It sounds like a bargain to import a motorcycle from overseas where they may be cheaper, but there are also pitfalls for riders.
Bruce Hartwig, consultant to Queensland Imports, which is one of about 14 federally registered workshops for complying imported used vehicles, says the easiest and cheapest motorcycles to import and comply are in standard trim. “Highly modified choppers are difficult to import and can be very expensive,” he says.
Even bikes in standard trim may require modification by a company such as Queensland Imports. Most of those compliance changes involve lights (size, colour and distance from the rear of the bike), but may also involve the exhaust, handelbars and number plate holder. He says most are an easy fix, but choppers with a low seat and high bars can be expensive to remedy.
If you are after an historic bike, the news is a little better as bikes made before 1989 are easier to comply and those made before 1975 when there were no Australian Design Rules only need a roadworthy certificate.
Note that the rules on importing vehicles changed in 2018. You will be able to import vehicles that are not already imported by official distributors, have comparable standards to Australia, are no more than 12 months old and have no more than 500km on the odometer. You will also be able to import only one vehicle every two years.
Bruce says costs to comply a bike start at about $2500, which includes fitting new tyres and brake pads, metric speedo, amber indicators and reflectors.
He says most people buy bikes from the US and it costs about $1000 to ship from LA. “You can get cheaper quotes, but check whether it includes quarantine and other fees,” he warns. You will also need to pay GST on the landed cost of the bike.
He says that these costs make it unviable to import cheap bikes. He says the general rule of thumb is that if it’s $5000 cheaper than you can get it in Australia, it’s viable if the current exchange rate is good. It becomes unviable when the Australian dollar is below 80c.
“More expensive bikes are better value, but it depends on their accessories, mileage and the rarity of the bike. Some people want to import Royal Enfields from India, but you can buy them here for under $5000.” He says the most popular brands to import are Harley-Davidson and Ducati.
Qld Imports can also find suitable vehicles, buy them, ship them, handle all the compliance issues and even deliver them to the new owner. The whole process can take up to 10 weeks.
Bruce is a rider and collector of bikes, some of which he plans to sell.

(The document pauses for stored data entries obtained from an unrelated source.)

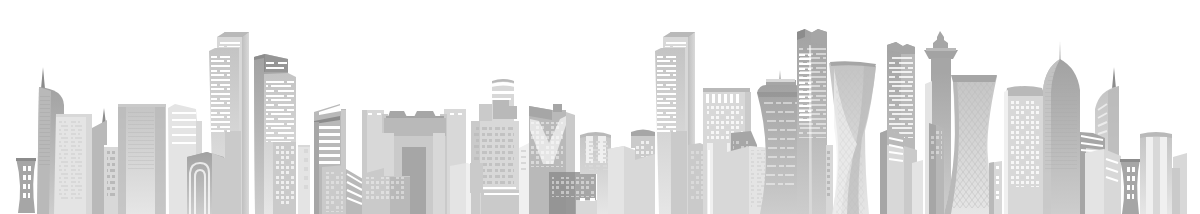
<!DOCTYPE html>
<html lang="en">
<head>
<meta charset="utf-8">
<title>City skyline</title>
<style>
:root{--paper:#fff;--mist:#f0f0f0;--pale:#e4e4e4;--light:#d8d8d8;--mid:#cacaca;--steel:#b9b9b9;--shade:#a6a6a6;--deep:#8c8c8c;--ink:#6e6e6e}
html,body{margin:0;height:100%;overflow:hidden;background:var(--paper)}
svg{display:block;width:1200px;height:214px}
.paper{fill:var(--paper)}.mist{fill:var(--mist)}.pale{fill:var(--pale)}.light{fill:var(--light)}.mid{fill:var(--mid)}.steel{fill:var(--steel)}.shade{fill:var(--shade)}.deep{fill:var(--deep)}.ink{fill:var(--ink)}
.fade{fill:url(#fade)}.fade-dark{fill:url(#fade-dark)}.side{fill:url(#side)}
.bands{fill:url(#bands)}.panes{fill:url(#panes)}.soft-panes{fill:url(#soft-panes)}.dark-panes{fill:url(#dark-panes)}.lattice{fill:url(#lattice)}.ribs{fill:url(#ribs)}
.line{fill:none;stroke:var(--paper);stroke-width:2}
</style>
</head>
<body>
<svg viewBox="0 0 1200 214" role="img" aria-label="Grey skyline of modern towers">
<defs>
<linearGradient id="fade" x2="0" y2="1"><stop stop-color="#c4c4c4"/><stop offset="1" stop-color="#e6e6e6"/></linearGradient>
<linearGradient id="fade-dark" x2="0" y2="1"><stop stop-color="#a2a2a2"/><stop offset="1" stop-color="#cdcdcd"/></linearGradient>
<linearGradient id="side"><stop stop-color="#b8b8b8"/><stop offset="1" stop-color="#d9d9d9"/></linearGradient>
<pattern id="bands" width="23" height="14" patternUnits="userSpaceOnUse"><path class="paper" d="M0 1h15v2H0zM18 1h5v2h-5zM2 6h19v2H2zM0 11h8v2H0zM11 11h12v2H11z"/></pattern>
<pattern id="panes" width="15" height="15" patternUnits="userSpaceOnUse"><path class="paper" d="M1 1h3v3H1zM6 1h3v3H6zM1 6h3v3H1zM11 6h3v3h-3zM6 11h3v3H6zM11 11h3v3h-3zM11 1h3v3h-3z"/></pattern>
<pattern id="soft-panes" width="14" height="12" patternUnits="userSpaceOnUse"><path class="light" d="M1 1h5v2H1zM8 1h2v2H8zM1 5h2v2H1zM5 5h7v2H5zM1 9h4v2H1zM8 9h4v2H8z"/></pattern>
<pattern id="dark-panes" width="13" height="12" patternUnits="userSpaceOnUse"><path class="steel" d="M1 1h3v3H1zM6 1h5v3H6zM1 7h5v3H1zM8 7h3v3H8z"/></pattern>
<pattern id="lattice" width="6" height="8" patternUnits="userSpaceOnUse"><path d="M0 0l6 8M6 0l-6 8" fill="none" stroke="#b9b9b9" stroke-width=".7"/></pattern>
<pattern id="ribs" width="8" height="4" patternUnits="userSpaceOnUse"><path class="shade" d="M0 0h8v1H0z"/></pattern>
<g id="curved-block"><path class="shade" d="M0 0h20q-5 24-1 55H2Q7 28 0 0z"/><path class="deep" d="M0 0h20v3H0z"/><path class="paper" d="M7 8h3v5H7zm5 0h3v5h-3zM7 17h3v5H7zm5 0h3v5h-3zM7 26h3v5H7zm5 0h2v5h-2zM7 35h3v5H7zm5 0h2v5h-2z"/></g>
<g id="twin-slab"><path class="shade" d="M8 8l8-7h24v15H8z"/><path class="steel" d="M8 6L16 1h24l-7 5z"/><path class="side" d="M33 6l7-5v182H31z"/><path class="light" d="M8 6h25v177H8z"/><path class="fade" d="M0 20l6-3h24v166H4z"/><path class="mid" d="M16 100h16v83H16z"/><path class="bands" d="M10 9h21v7H10zM2 23h19v78H2z"/></g>
<g id="stepped-slab"><path class="fade-dark" d="M0 3l8-3 10 5v182H0z"/><path class="light" d="M12 16l16 2v169H12z"/><path class="deep" d="M0 3l8-3v8l-8 3z"/><path class="bands" d="M2 22h24v72H2z"/></g>
</defs>

<g id="west-quarter">
<path class="deep" d="M43 67l2 22h-4z"/>
<path class="fade-dark" d="M39 87q24 2 25 18v109H37z"/><path class="steel" d="M39 87l12 4-2 123H37z"/><path class="ribs" d="M40 95h10v70H39z" opacity=".5"/>
<use href="#curved-block" x="16" y="158"/>
<path class="pale" d="M56 114h36v100H54z"/><path class="light" d="M56 114h36v3H56z"/><path class="soft-panes" d="M59 121h26v78H59z"/><path class="light" d="M86 117h6v97h-6z"/>
<path class="deep" d="M104 108l2 16h-4z"/><path class="steel" d="M92 128l15-8v94H92z"/>
<path class="light" d="M104 145h15v69h-15z"/><path class="paper" d="M104 145h14v2h-14z"/><path class="dark-panes" d="M107 149h10v48h-10z"/>
<path class="fade" d="M118 107l9-3h38v110h-47z"/><path class="steel" d="M118 107l8-1v108h-8zM155 107h11v107h-11z" opacity=".7"/><path class="mid" d="M118 104h48v3h-48z"/><path class="ribs" d="M128 109h26v60h-26z" opacity=".25"/>
<path class="pale" d="M168 108l7-4 21 5 1 12h5v93h-33z"/><path class="paper" d="M172 112h24v2h-24zM172 119h24v2h-24zM172 126h26v2h-26zM172 134h26v2h-26zM172 142h26v2h-26z"/><path class="light" d="M196 121h6v93h-6z"/>
</g>

<g id="west-towers">
<use href="#twin-slab" x="209" y="31"/>
<path class="shade" d="M187 157l20-5 17 5v57h-37z"/><path class="mid" d="M212 153l13 5v56h-13z"/><path class="fade-dark" d="M187 157l20-5 5 2v60h-25z"/>
<path class="line" d="M190 214v-41q1-10 10-10t9 10v41M195 214v-37q0-7 5-7t5 7v37" stroke-opacity=".75"/>
<path class="shade" d="M254 57l11-3 23 5v17l8 2v136h-41z"/><path class="deep" d="M254 57l11-3v18l-11-2z"/><path class="deep" d="M265 54l23 5v13h-23z" opacity=".6"/>
<path class="fade" d="M264 74l24-1 8 4v137h-32z"/><path class="fade-dark" d="M254 60l10-2v156h-9z"/><path class="bands" d="M266 60h21v10h-21zM266 78h28v64h-28z"/>
<path class="mid" d="M273 142h23v72h-23z"/><path class="panes" d="M276 145h18v60h-18z" opacity=".7"/>
<path class="pale" d="M298 145h12v69h-12z"/><path class="light" d="M298 145h12v2h-12zM304 149h4v4h-4zm0 9h4v4h-4zm0 9h4v4h-4zm0 9h4v4h-4zm0 9h4v4h-4z"/>
<path class="steel" d="M314 112l26-8v5h6v105h-32z"/><path class="deep" d="M314 121l26-5v4l-26 4z"/><path class="shade" d="M314 122h5v92h-5z"/><path class="paper" d="M319 112l22-7v6l-22 4zM319 126h21v3h-21zM319 133h21v3h-21zM319 140h21v3h-21zM319 147h21v3h-21zM319 154h21v3h-21zM319 161h21v3h-21z"/><path class="mid" d="M341 110h5v104h-5z"/>
<path class="mid" d="M322 167l24-2v49h-24z"/><path class="panes" d="M325 172h18v40h-18z" opacity=".35"/><path class="steel" d="M346 169l17 10v35h-17z"/><path class="line" d="M347 174l15 9M347 182l15 8M347 190l15 7M347 198l15 6"/>
</g>

<g id="gate-building">
<path class="light" d="M362 110h22v104h-22zM444 109h22v105h-22z"/><path class="mid" d="M362 110h5v104h-5zM382 114h6v100h-6zM440 114h7v100h-7z"/>
<path class="fade-dark" d="M386 116h58v24h-58z"/><path class="shade" d="M390 111h14l3 6h-19zM417 111h16l3 6h-22z"/><path class="steel" d="M384 118h62v18h-62z"/>
<path class="mid" d="M388 136h52v78h-52z"/><path class="light" d="M382 133h12v81h-12zM433 133h12v81h-12z"/><path class="shade" d="M402 147h24v67h-24z"/>
<path class="paper" d="M368 113h4v2h-4zm9 0h4v2h-4zM450 113h4v2h-4zm8 0h4v2h-4z"/>
<path class="mid" d="M362 174l22-6v8h26v38h-48z"/><path class="steel" d="M390 177h20v37h-20z"/><path class="panes" d="M366 177h40v24h-40z" opacity=".4"/>
<path class="pale" d="M450 166l16-3 13 4v47h-29z"/><path class="mist" d="M466 163l13 4v47h-13z"/>
</g>

<g id="drum-tower">
<path class="mid" d="M479 104h14v18h-14z"/><path class="light" d="M492 82q11-5 22 0v40h-22z"/>
<path class="paper" d="M491 84q12-4 24 0v3q-12-3-24 0zM491 91h24v3h-24zM491 98h20v2h-20z"/><path class="steel" d="M492 81q11-4 22 0v2q-11-3-22 0zM493 100h16v19h-16z"/><path class="steel" d="M508 106h9v13h-9z"/>
<path class="light" d="M471 121h48v93h-48z"/><path class="mid" d="M471 121h9v93h-9z"/><path class="dark-panes" d="M474 124h40v60h-40z" opacity=".7"/><path class="paper" d="M482 187h34v2h-34z"/>
<path class="mid" d="M470 163h13v30h-13zM481 190h41v24h-41z"/><path class="line" d="M484 194h36"/>
<path class="mist" d="M519 148l10-5v71h-10z"/><path class="light" d="M521 150h5v2h-5zm0 6h5v2h-5zm0 6h5v2h-5zm0 6h5v2h-5z"/>
</g>

<g id="central-blocks">
<path class="steel" d="M529 106l23 4h14v104h-37z"/><path class="shade" d="M529 106l23 4v10l-23-4zM553 104h9v8h-9z"/><path class="mid" d="M566 112l9 3v99h-9z"/>
<path class="mist" d="M530 119l9 2 10 22 11-24 6-3v9l-13 39h-10l-13-34z" opacity=".8"/><path class="panes" d="M531 122h32v45h-32z" opacity=".45"/>
<path class="deep" d="M549 172h47v42h-47z" opacity=".8"/><path class="shade" d="M575 172h21v42h-21z"/><path class="panes" d="M552 177h42v20h-42z" opacity=".45"/>
<path class="light" d="M576 200h31v14h-31z"/><path class="paper" d="M580 198h5v3h-5zM590 198h5v3h-5z"/>
<path class="fade" d="M580 137q16-7 31 0v77h-14v-40h-17z"/><path class="steel" d="M580 135q16-6 31 0v3q-15-5-31 0z"/><path class="paper" d="M586 136h7v27h-7zM598 136h8v27h-8z" opacity=".7"/><path class="soft-panes" d="M585 140h23v30h-23z"/>
<path class="light" d="M608 149l16-3 11 4v64h-27z"/><path class="pale" d="M608 149l16-3v68h-16z"/>
<path class="mid" d="M631 133q12-5 24 0v81h-20v-66h-4z"/><path class="shade" d="M631 132q12-5 24 0v4h-24z"/><path class="panes" d="M634 139h19v18h-19z" opacity=".7"/>
<path class="light" d="M635 160l20-6v60h-20z"/><path class="soft-panes" d="M637 164h16v46h-16z"/>
<use href="#twin-slab" x="655" y="31"/>
<path class="mid" d="M688 145l12-2 7 3v68h-19z"/><path class="panes" d="M690 149h14v50h-14z" opacity=".3"/>
</g>

<g id="hourglass-quarter">
<path class="light" d="M703 88h47v126h-47z"/><path class="steel" d="M703 88h47v4h-47z"/><path class="paper" d="M706 94h3v9h-3zm6 0h3v9h-3zm6 0h3v9h-3zm6 0h3v9h-3zm6 0h3v9h-3zm6 0h3v9h-3z"/><path class="panes" d="M707 106h36v34h-36z" opacity=".8"/><path class="mid" d="M745 92h6v122h-6z"/>
<path class="mist" d="M707 143h23v71h-23z"/><path class="light" d="M713 143h14v71h-14z"/><path class="line" d="M709 150v64"/>
<path class="shade" d="M731 133l20-2 6 14v69h-26z"/><path class="panes" d="M733 139h15v20h-15z" opacity=".4"/>
<path class="light" d="M727 152l23-6 17 2v66h-40z"/><path class="pale" d="M749 146l18 2v66h-18z"/><path class="soft-panes" d="M751 150h14v58h-14z"/>
<path class="shade" d="M780 70l1 12h-2zM766 80h30v6h-30z"/><path class="light" d="M766 79h29v3h-29z"/>
<path class="fade-dark" d="M757 93q2-8 9-8h29q8 0 10 8-14 58-2 121h-43q13-64-3-121z"/><path class="deep" d="M757 92h48l-1 5h-45z" opacity=".55"/>
<path class="line" d="M764 103h34M766 112h30M767 121h29M768 130h28M768 139h27M768 148h26M768 157h27M767 166h28M766 175h29M766 184h30" stroke-dasharray="9 3 5 2" stroke-opacity=".45"/>
<use href="#stepped-slab" x="797" y="29"/><path class="fade-dark" d="M811 33l7-4 9 3v182h-15z"/><path class="shade" d="M811 33l7-4 9 3v14l-16-3z"/><path class="bands" d="M799 48h27v90h-27z" opacity=".5"/>
<path class="light" d="M826 145h7v69h-7z"/><path class="dark-panes" d="M827 149h5v50h-5z"/>
</g>

<g id="twist-tower">
<path class="fade" d="M829 63l47 3q-4 38-11 65 0 45 4 83h-37q9-46 5-83z"/><path class="steel" d="M876 66q-4 38-14 72-5 42-3 76h-12q1-40 10-76 6-34 7-73z" opacity=".65"/><path class="shade" d="M830 62q22-2 46 2l-1 3q-22-3-44-1z"/><path class="mist" d="M834 68q8 50 23 76-12 30-16 70h-8q7-54 1-87z" opacity=".7"/><path class="lattice" d="M834 70h36l-9 70 4 74h-29l4-75z" opacity=".3"/>
</g>

<g id="east-towers">
<path class="fade-dark" d="M887 45l9-3 7 4v168h-16z"/><path class="steel" d="M901 47l6-3 8 3v167h-14z"/><path class="shade" d="M887 45l9-3 6 4v7l-15-3zM901 47l6-3 8 3v7h-14z"/><path class="bands" d="M889 56h24v82h-24z" opacity=".8"/>
<path class="steel" d="M880 133l8-3 16 5v79h-24z"/><path class="shade" d="M880 133l7-3v84h-7z"/><path class="light" d="M887 145l18 3v66h-18z"/><path class="line" d="M889 138l14 3M889 145l14 3M889 152l14 2M889 159l14 2"/>
<path class="mid" d="M904 146l13 4v64h-13z"/><path class="pale" d="M912 163l11-3v54h-11z"/>
<path class="shade" d="M940 31l4 6v5h-7v-5zM933 43l7-6 8 6v7h-15z"/><path class="deep" d="M924 50h34l-5 9h-24z" opacity=".8"/><path class="steel" d="M926 48h30v3h-30z"/><path class="fade-dark" d="M931 58h20v156h-20z"/><path class="shade" d="M931 58h20v15h-20z"/>
<path class="pale" d="M925 84l7-3v133h-7z"/>
<path class="fade" d="M952 76h45q-12 55-9 82 1 27 11 56h-55q8-30 11-60 0-33-2-78z"/><path class="lattice" d="M954 82h40q-9 45-8 76 0 25 9 50h-45q8-62 4-126z" opacity=".65"/><path class="shade" d="M951 75h46l-2 7h-42z"/><path class="steel" d="M953 82q7 72-9 132h7q12-66 6-132z"/>
<path class="shade" d="M929 123l15 5v86h-15z"/><path class="mid" d="M944 128l1 86h-9v-89z" opacity=".5"/><path class="panes" d="M931 130h11v30h-11z" opacity=".4"/>
<path class="light" d="M989 163l13-2v53h-13z"/><path class="steel" d="M989 163l5-1v52h-5z"/><path class="panes" d="M995 166h6v40h-6z"/>
</g>

<g id="dome-quarter">
<path class="light" d="M1006 92q18-7 37 0v122h-37z"/><path class="steel" d="M1007 88q18-4 35 0l3 8h-39z"/><path class="panes" d="M1009 99h32v88h-32z" opacity=".8"/><path class="mist" d="M1004 92l4-2v124h-4z"/>
<path class="mid" d="M1060 41l1 20h-2z"/><path class="fade-dark" d="M1043 214V90q2-22 17-31 17 9 20 31v124z"/><path class="mid" d="M1043 214V90q2-22 17-31-8 14-9 33v122z" opacity=".8"/><path class="ribs" d="M1045 92q3-20 15-29 14 10 17 29v80h-32z" opacity=".25"/>
<path class="deep" d="M1114 67l2 22h-4z"/><path class="fade" d="M1095 214v-105q4-19 24-23v128z"/><path class="steel" d="M1108 91l11-5v128h-11z" opacity=".75"/><path class="line" d="M1098 110l9-6M1098 118l9-5M1098 126l9-4M1098 134l9-3" stroke-opacity=".6"/>
<path class="shade" d="M1080 132l13 1 12 5v76h-25z"/><path class="light" d="M1086 148l18 2v64h-18z"/><path class="line" d="M1081 136l22 4M1081 143l22 3M1081 150l22 2"/>
<path class="pale" d="M1085 153l19-4v65h-19z"/><path class="light" d="M1104 149l17 7v58h-17z"/><path class="line" d="M1106 159l12 4M1106 168l12 4M1106 177l12 4"/>
<use href="#curved-block" x="1120" y="159"/>
<path class="fade" d="M1140 136q16-6 32 0v78h-32z"/><path class="steel" d="M1140 134q16-4 32 0v4q-16-4-32 0z"/><path class="mist" d="M1146 137h7v77h-7zM1160 137h7v77h-7z"/><path class="light" d="M1153 137h7v77h-7z"/>
<path class="light" d="M1173 157l14-4v61h-14z"/><path class="mid" d="M1172 168h8v46h-8z"/>
</g>
</svg>
</body>
</html>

They include two Honda Runes, a Heritage Softail, a Ducati Diavel, BMW R 1150R, Kawasaki Mean Streak, Honda Goldwing and a three-wheeler Grinnall Scorpion powered by a BMW K100 engine.

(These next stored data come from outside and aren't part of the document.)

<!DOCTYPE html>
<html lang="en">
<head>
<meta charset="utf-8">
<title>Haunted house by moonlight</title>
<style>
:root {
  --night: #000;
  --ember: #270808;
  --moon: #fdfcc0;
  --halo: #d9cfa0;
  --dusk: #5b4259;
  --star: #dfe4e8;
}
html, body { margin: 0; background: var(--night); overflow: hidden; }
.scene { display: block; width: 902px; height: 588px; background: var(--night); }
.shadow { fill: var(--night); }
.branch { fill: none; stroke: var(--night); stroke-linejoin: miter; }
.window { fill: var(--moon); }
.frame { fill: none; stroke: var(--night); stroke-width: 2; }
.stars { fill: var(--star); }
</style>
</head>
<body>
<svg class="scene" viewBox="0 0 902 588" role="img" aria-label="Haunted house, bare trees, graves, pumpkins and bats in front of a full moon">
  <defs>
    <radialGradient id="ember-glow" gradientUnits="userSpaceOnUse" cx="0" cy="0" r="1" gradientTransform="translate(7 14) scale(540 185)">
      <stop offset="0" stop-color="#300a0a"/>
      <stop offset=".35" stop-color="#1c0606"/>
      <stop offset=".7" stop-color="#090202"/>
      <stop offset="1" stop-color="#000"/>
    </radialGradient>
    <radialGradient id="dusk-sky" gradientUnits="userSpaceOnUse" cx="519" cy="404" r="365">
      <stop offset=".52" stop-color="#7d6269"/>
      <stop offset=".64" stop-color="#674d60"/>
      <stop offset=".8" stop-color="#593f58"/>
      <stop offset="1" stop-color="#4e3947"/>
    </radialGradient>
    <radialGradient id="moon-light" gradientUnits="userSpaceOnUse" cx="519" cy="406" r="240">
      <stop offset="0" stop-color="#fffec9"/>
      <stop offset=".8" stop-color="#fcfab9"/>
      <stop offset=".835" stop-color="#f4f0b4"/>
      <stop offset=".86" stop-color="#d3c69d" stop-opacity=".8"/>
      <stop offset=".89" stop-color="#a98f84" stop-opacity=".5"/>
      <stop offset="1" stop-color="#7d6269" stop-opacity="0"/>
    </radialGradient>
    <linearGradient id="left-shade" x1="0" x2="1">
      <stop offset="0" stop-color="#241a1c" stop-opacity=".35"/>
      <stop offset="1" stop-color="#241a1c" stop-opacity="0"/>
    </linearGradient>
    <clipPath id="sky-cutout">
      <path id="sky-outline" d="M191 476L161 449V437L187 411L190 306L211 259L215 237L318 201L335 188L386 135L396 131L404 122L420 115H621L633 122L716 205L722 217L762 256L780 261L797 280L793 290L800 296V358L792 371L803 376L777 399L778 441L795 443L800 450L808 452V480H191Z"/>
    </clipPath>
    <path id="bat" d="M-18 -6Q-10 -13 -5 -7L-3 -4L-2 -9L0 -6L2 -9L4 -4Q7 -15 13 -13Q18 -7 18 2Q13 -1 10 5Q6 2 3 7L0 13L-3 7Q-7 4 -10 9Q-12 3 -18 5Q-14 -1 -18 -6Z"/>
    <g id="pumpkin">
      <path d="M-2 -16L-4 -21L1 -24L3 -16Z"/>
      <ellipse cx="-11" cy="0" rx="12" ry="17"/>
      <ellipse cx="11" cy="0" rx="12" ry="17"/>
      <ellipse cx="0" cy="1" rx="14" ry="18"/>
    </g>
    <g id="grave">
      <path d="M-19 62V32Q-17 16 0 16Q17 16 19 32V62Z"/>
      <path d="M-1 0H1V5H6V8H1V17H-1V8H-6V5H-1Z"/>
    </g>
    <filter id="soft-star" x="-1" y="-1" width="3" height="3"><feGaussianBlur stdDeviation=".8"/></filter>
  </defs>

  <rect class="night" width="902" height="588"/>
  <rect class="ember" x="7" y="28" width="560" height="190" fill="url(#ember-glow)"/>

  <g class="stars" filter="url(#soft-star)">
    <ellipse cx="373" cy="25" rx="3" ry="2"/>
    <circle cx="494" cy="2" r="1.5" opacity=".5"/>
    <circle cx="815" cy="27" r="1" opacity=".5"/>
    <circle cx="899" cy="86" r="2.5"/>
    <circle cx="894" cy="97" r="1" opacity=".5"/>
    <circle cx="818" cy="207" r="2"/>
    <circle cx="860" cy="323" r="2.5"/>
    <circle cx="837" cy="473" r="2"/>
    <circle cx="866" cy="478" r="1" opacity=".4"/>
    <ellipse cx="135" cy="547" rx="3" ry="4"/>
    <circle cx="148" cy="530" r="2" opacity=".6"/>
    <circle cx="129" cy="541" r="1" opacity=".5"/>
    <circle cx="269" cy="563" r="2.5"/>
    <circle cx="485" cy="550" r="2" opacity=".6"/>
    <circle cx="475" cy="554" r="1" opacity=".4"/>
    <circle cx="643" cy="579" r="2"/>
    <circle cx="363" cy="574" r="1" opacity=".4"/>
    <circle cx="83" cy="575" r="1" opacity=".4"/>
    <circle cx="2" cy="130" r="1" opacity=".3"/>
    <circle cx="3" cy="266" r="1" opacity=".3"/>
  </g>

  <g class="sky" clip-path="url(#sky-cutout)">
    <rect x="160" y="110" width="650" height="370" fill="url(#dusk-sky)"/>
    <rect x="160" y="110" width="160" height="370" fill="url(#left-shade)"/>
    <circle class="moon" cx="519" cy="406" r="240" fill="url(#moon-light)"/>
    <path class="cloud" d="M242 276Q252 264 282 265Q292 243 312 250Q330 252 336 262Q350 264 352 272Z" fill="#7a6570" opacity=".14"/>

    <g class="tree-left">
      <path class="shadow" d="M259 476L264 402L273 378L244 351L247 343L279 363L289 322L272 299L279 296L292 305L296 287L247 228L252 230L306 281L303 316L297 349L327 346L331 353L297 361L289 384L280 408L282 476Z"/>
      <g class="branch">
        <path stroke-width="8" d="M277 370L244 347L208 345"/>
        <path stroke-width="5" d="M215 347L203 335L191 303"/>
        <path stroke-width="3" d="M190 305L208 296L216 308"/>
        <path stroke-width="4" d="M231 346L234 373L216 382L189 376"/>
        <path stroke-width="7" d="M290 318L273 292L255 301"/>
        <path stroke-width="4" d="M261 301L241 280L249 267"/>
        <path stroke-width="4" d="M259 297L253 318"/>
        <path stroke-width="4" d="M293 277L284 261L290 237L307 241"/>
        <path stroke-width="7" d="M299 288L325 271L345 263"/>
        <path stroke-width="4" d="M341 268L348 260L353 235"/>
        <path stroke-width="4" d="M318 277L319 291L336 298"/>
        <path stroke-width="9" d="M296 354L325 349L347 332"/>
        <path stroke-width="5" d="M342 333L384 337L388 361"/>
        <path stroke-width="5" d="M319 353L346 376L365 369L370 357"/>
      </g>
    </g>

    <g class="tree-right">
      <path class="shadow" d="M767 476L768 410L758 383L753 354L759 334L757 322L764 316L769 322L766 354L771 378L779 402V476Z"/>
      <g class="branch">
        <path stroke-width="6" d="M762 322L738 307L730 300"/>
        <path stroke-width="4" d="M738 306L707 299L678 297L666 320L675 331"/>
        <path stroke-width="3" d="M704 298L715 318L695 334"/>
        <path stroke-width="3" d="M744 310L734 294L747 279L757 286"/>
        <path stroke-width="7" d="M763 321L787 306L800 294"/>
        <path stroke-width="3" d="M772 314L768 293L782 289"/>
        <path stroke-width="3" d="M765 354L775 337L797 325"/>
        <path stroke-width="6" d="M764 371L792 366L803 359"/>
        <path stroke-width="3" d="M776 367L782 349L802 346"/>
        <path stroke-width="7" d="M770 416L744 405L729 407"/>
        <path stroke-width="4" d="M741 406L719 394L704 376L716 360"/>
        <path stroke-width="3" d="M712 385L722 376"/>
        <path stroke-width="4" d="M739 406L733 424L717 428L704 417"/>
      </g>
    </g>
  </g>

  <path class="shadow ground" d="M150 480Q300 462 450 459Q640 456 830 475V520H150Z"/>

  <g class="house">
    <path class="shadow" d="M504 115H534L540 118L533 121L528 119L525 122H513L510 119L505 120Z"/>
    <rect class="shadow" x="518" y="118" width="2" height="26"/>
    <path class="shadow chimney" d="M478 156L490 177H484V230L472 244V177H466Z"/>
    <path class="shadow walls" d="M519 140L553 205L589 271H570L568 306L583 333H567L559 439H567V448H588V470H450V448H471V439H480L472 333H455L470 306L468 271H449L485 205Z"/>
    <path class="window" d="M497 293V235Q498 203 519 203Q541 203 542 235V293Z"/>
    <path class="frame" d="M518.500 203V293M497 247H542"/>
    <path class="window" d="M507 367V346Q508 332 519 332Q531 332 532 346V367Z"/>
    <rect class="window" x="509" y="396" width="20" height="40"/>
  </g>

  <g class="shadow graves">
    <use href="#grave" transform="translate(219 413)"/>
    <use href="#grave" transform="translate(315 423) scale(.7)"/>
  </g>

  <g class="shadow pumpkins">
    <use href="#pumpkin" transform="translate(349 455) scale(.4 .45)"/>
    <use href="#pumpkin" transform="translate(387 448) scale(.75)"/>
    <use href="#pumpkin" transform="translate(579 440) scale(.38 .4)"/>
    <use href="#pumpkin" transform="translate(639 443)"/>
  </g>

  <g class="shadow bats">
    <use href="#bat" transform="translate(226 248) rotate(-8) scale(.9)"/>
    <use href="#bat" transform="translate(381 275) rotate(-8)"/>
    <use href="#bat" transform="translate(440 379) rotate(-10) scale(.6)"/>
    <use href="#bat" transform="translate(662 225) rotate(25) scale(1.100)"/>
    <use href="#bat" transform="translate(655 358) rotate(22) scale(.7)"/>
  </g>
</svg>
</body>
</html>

He owns a business, Sapid, which does testing and approvals for modifications – such as single seat modifications for cheaper registration in Queensland and trike conversions – and individually constructed vehicles which can be motorcycles using an Australian or imported frame, or trikes or sidecars, or wheelchair sidecars.
Vehicles which can be imported under SEVS are on the SEVS register. However, being on this list does not mean that anyone has actually done the testing to allow them to be sold as used imports.
Vehicles on the unrestricted imports list are mainly motorcycles and are mainly from mainstream manufacturers.